Friday, December 14, 2012

Spins on Elemental Magic

Many months ago, when I first brought up the issue of magic in the land of Kimatarthi, I mentioned that I wanted there to be multiple means to the same end. I would like players to have significant narrative power to use magic however they want to, even though there are existing ways to cast spells. So while the players will be able to tinker with various casting methods, I needed a base to start from. Enter the Classical Elements.

There are a ton of settings that use the Classical Elements as a basis for magic from D&D to GURPS to Codex Alera (which is past due to be made into a role-playing game). The cool thing is that, just as in real ancient history, there are different ways of interpreting the elements.

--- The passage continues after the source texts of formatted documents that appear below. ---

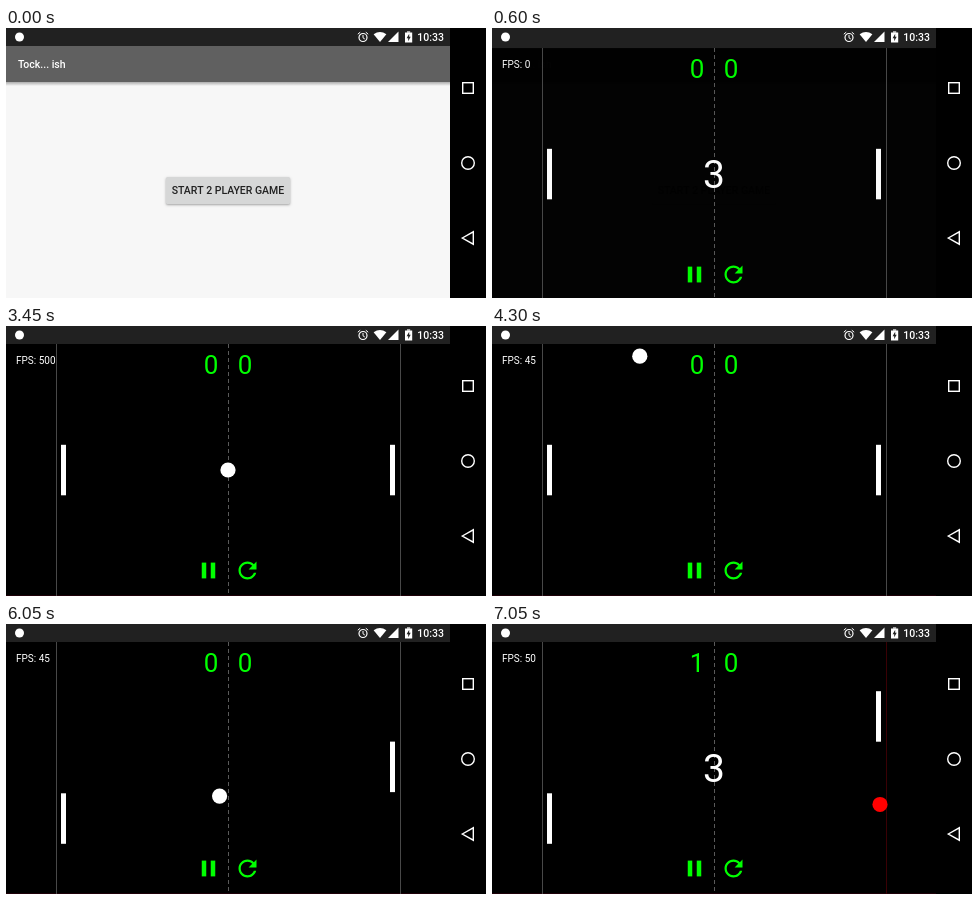
An HTML page with a canvas that plays this animation: 480x270 px, repeating every 8 s.

```html
<!DOCTYPE html>
<html lang="en">
<head>
<meta charset="utf-8">
<title>Paddle game</title>
<style>
  html, body { margin: 0; width: 100%; height: 100%; overflow: hidden; background: #000; }
  canvas { display: block; }
</style>
</head>
<body>
<canvas id="stage" width="480" height="270"></canvas>
<script>
const c = document.getElementById('stage').getContext('2d');
const LOOP = 8000, STEP = 50;
const OPEN = 468, SERVE = 3450, BOUNCE = 4268, HIT = 5220, GOAL = 7050;
const GREEN = '#00ff00';
const FPS = [43, 47, 50, 45, 52, 41, 47];
const REFRESH = new Path2D('M17.65 6.35C16.2 4.9 14.21 4 12 4c-4.42 0-7.99 3.58-7.99 8s3.57 8 7.99 8c3.73 0 6.84-2.55 7.73-6h-2.08c-.82 2.33-3.04 4-5.65 4-3.31 0-6-2.69-6-6s2.69-6 6-6c1.66 0 3.14.69 4.22 1.78L13 11h7V4l-2.35 2.35z');

const clamp = p => Math.max(0, Math.min(1, p));
const smooth = (t, from, to) => {
  const p = clamp((t - from) / (to - from));
  return p * p * (3 - 2 * p);
};
const easeOut = (p, power) => 1 - (1 - clamp(p)) ** power;

function rect(x, y, w, h, color) {
  c.fillStyle = color;
  c.fillRect(x, y, w, h);
}

function disc(x, y, r, color) {
  c.fillStyle = color;
  c.beginPath();
  c.arc(x, y, r, 0, 7);
  c.fill();
}

function ring(x, y, r, width) {
  c.strokeStyle = '#fff';
  c.lineWidth = width;
  c.beginPath();
  c.arc(x, y, r, 0, 7);
  c.stroke();
}

function path(points, close) {
  c.beginPath();
  points.forEach(p => c.lineTo(...p));
  if (close) c.closePath();
}

function poly(points, color) {
  path(points, true);
  c.fillStyle = color;
  c.fill();
}

function text(str, x, y, size, color, weight = 400, align = 'left') {
  c.font = `${weight} ${size}px Roboto, sans-serif`;
  c.textAlign = align;
  c.fillStyle = color;
  c.fillText(str, x, y);
}

function drawMenu() {
  rect(0, 18, 444, 252, '#f7f7f7');
  const shade = c.createLinearGradient(0, 54, 0, 58);
  shade.addColorStop(0, 'rgba(0,0,0,.3)');
  shade.addColorStop(1, 'rgba(0,0,0,0)');
  rect(0, 54, 444, 4, shade);
  rect(0, 18, 444, 36, '#606060');
  text('Tock... ish', 12, 40, 10.5, '#fff', 500);

  c.save();
  c.shadowColor = 'rgba(0,0,0,.35)';
  c.shadowBlur = 2.5;
  c.shadowOffsetY = 1;
  c.fillStyle = '#d6d7d7';
  c.beginPath();
  c.roundRect(160, 149, 124, 27, 1.5);
  c.fill();
  c.restore();
  text('START 2 PLAYER GAME', 222, 166.3, 10.5, '#212121', 500, 'center');
}

function ballAt(t) {
  if (t < HIT) {
    const dy = t < BOUNCE ? SERVE - t : t - 2 * BOUNCE + SERVE;
    return [222 - 0.0873 * (t - SERVE), 144 + 0.1448 * dy];
  }
  const dt = Math.min(t, 7041) - HIT;
  return [67.5 + 0.176 * dt, 165 + 0.0085 * dt];
}

function fpsAt(t) {
  if (t < SERVE) return 0;
  if (t === SERVE) return 500;
  return FPS[(Math.min(t, GOAL) - SERVE) / STEP % FPS.length];
}

function countAt(t) {
  if (t >= GOAL) return 3;
  if (t >= SERVE) return 0;
  return t < 1450 ? 3 : t < 2450 ? 2 : 1;
}

function drawGame(t) {
  const age = t - OPEN, goal = t >= GOAL;
  const alpha = easeOut(age / 200, 4);
  c.save();
  c.beginPath();
  c.rect(0, 18, 444, 252);
  c.clip();
  c.translate(0, 21.6 * (1 - easeOut(age / 350, 5)));
  c.globalAlpha = alpha;

  rect(0, 0, 444, 18, '#212121');
  rect(0, 18, 444, 252, '#000');
  rect(0, 269, 444, 1, '#1e0008');
  rect(50, 18, 1, 252, '#484848');
  rect(394, 18, 1, 252, goal ? '#3a0004' : '#484848');
  for (let y = 18; y < 270; y += 7) rect(222, y, 1, 4, '#5a5a5a');

  rect(55, 118.8 + 50.5 * smooth(t, 5050, 5430), 5, 50.5, '#fff');
  rect(384, 118.8 - 51.6 * smooth(t, 6005, 6505), 5, 50.5, '#fff');
  text('FPS: ' + fpsAt(t), 10, 38, 10, '#fff');

  if (t >= SERVE) disc(...ballAt(t), 7.6, goal ? '#f00' : '#fff');
  const count = countAt(t);
  if (count) text(count, 222, 157.5, 39, '#fff', 400, 'center');

  c.globalAlpha = Math.max(alpha, 0.85);
  text(goal ? 1 : 0, 205, 48.3, 26, GREEN, 400, 'center');
  text(0, 239, 48.3, 26, GREEN, 400, 'center');
  rect(195.75, 236.6, 4.5, 15.8, GREEN);
  rect(204.75, 236.6, 4.5, 15.8, GREEN);
  c.translate(228, 231);
  c.scale(1.125, 1.125);
  c.fill(REFRESH);
  c.restore();
}

function drawStatusBar() {
  rect(0, 0, 444, 18, '#212121');
  disc(13.5, 9, 4.5, '#fff');

  // alarm clock
  ring(357, 9.5, 4, 1.2);
  path([[357, 7], [357, 9.8], [358.8, 11]]);
  c.lineWidth = 1;
  c.stroke();
  path([[351.8, 6.2], [354.2, 4.2]]);
  c.stroke();
  path([[362.2, 6.2], [359.8, 4.2]]);
  c.stroke();

  // wifi and signal
  c.fillStyle = '#fff';
  c.beginPath();
  c.moveTo(374, 14);
  c.lineTo(367.6, 6.2);
  c.quadraticCurveTo(374, 2, 380.4, 6.2);
  c.fill();
  poly([[382, 14], [392.5, 14], [392.5, 3.5]], '#fff');

  // charging battery
  rect(399, 4.5, 7.2, 10, '#fff');
  rect(401, 3.4, 3.2, 1.2, '#fff');
  poly([[403.2, 5.8], [400.6, 10.2], [402.2, 10.2], [402.2, 13.2], [404.7, 8.8], [403.2, 8.8]], '#212121');

  text('10:33', 438, 13, 10.5, '#fff', 500, 'right');
}

function drawNavBar() {
  rect(444, 0, 36, 270, '#000');
  ring(462, 135, 6.3, 1.4);
  c.strokeRect(456.7, 54.7, 10.6, 10.6);
  path([[456.3, 210], [467.3, 203.8], [467.3, 216.2]], true);
  c.stroke();
}

function frame(now) {
  const t = Math.floor(now % LOOP / STEP) * STEP;
  drawMenu();
  if (t >= 500) drawGame(t);
  drawStatusBar();
  drawNavBar();
  requestAnimationFrame(frame);
}
requestAnimationFrame(frame);
</script>
</body>
</html>
```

Classical Greek
The system that most people are familiar with are the Greek elements: Fire, Earth, Water, and Air. There are derivations from that, but it all comes down to the four. You can find this throughout Dungeons and Dragons and all of its spin-offs.

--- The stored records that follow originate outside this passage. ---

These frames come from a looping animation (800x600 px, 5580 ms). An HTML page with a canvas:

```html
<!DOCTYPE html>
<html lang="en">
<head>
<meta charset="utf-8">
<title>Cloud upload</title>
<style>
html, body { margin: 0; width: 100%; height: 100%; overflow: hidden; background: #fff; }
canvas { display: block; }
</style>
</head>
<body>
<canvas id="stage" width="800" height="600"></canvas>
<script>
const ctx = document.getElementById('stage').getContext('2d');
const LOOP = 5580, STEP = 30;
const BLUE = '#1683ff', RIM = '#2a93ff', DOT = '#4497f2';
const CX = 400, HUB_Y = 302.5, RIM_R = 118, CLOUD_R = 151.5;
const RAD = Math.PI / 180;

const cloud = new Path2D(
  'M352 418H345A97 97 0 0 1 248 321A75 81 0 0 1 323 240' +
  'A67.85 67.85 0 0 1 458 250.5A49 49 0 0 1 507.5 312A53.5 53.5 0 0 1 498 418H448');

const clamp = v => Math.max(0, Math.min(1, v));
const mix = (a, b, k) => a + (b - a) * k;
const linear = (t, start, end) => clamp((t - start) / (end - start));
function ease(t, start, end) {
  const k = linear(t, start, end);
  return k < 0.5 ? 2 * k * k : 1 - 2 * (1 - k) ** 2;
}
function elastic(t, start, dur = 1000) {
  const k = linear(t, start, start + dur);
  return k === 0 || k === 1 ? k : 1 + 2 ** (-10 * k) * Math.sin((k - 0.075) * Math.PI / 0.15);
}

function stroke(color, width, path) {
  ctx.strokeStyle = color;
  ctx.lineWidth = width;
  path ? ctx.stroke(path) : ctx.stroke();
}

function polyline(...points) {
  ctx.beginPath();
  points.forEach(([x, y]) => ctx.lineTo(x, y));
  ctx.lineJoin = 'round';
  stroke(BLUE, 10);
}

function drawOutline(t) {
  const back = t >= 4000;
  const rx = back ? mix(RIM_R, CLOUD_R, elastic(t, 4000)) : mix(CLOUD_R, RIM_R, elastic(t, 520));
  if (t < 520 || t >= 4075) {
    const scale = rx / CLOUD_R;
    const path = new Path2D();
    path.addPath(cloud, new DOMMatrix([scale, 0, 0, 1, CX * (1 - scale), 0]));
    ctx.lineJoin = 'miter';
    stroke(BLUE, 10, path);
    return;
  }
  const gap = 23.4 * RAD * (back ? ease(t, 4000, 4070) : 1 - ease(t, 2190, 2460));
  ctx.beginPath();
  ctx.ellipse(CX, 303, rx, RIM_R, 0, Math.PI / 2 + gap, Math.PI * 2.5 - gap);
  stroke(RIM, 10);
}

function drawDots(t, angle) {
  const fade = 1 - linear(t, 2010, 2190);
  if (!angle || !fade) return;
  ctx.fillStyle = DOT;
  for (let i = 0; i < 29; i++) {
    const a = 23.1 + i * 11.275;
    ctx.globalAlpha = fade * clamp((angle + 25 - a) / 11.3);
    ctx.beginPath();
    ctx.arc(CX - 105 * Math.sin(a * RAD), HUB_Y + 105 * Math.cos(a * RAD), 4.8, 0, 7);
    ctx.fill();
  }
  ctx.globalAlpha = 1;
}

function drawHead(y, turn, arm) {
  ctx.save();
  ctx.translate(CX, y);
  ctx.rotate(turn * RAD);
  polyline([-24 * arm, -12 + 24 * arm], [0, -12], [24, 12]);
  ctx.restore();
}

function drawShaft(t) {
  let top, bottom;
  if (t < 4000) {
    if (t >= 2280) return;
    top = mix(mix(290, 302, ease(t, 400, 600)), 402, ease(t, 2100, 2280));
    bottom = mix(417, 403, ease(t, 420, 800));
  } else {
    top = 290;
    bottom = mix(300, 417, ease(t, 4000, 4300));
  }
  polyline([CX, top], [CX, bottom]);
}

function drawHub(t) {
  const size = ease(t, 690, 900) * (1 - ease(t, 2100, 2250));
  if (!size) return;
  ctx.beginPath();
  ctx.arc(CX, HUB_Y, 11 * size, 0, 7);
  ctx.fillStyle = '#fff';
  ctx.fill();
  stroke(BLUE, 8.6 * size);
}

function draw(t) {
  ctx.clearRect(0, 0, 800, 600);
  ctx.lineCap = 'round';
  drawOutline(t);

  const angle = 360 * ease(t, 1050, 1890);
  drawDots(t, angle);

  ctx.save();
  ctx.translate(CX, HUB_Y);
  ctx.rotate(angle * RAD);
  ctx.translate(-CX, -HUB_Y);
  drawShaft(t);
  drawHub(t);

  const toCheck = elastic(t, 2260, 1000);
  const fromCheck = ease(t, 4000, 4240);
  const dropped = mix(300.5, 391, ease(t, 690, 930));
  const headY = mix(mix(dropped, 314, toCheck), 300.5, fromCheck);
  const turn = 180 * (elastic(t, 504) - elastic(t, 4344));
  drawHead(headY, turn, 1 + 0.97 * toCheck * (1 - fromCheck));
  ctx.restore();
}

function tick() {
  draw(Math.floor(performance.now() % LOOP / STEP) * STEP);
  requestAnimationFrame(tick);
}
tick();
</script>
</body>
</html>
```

Classical Indian
Interestingly, classical Hindu mythology came to a similar conclusion, but added one more: Fire, Earth, Water, Air, and Ether. It's not so far off from the classical Greek quintessence, but including ether as a basic element should appeal to many (particularly our gang of Ethernauts). I could totally see how  or folks that want to mix a steampunk or weird science or pseudo-Enlightenment kind of vibe into a campaign might be drawn to an Ether element. Can you imagine summoning an Ether Elemental? What would that do?

What about Consciousness as an Element? Here it's represented as a King.

Classical Chinese
Another system that identifies five elements is Chinese: Fire, Earth, Water, Wood, Metal. I guess air was dropped, as it is not a substance. Interestingly enough, Jim Butcher throws Air back into the mix in Codex Alera. This kicks much ass.

Classical Bhuddism
There is a concept of seven centers of vital energy (chakras) in Bhuddism and Hinduism that is similar to the elements. These are identified as Fire, Earth, Water, Air, Ether/Sound, Light/Dark, Time/Space. This is a really cool concept. I can totally picture a Tech Level 11 Mage slinging around hexes that twist space-time.

That also brings up the point that in all of these mythologies, the elements are tied to different emotions, temperaments, body parts, planets, etc. My basic point is that there are so many different ways to parse our reality, why can't elemental magic draw upon any of those categories? What about a mage that draws upon actual elements? You know... a Carbon Mage.

Well they can. Play my game.

Monday, December 10, 2012

Kriegspiel Online

I wanted to point people to Kriegspiel.

It's not the one with a bunch of Prussians plotting how to kick assess across Europe. It's the one made by the French Marxist filmmaker. In many ways this makes it equally awesome.

It is a chess-like game, but more elaborate. You can read all about the concept and development of the game at the link above.  More importantly, you can download the software that will allow you to play without having to do lots of addition. It's a fun game and a great way to spend some hours playing against opponents online or just mucking about on your own.

Go download (it's free) and enjoy!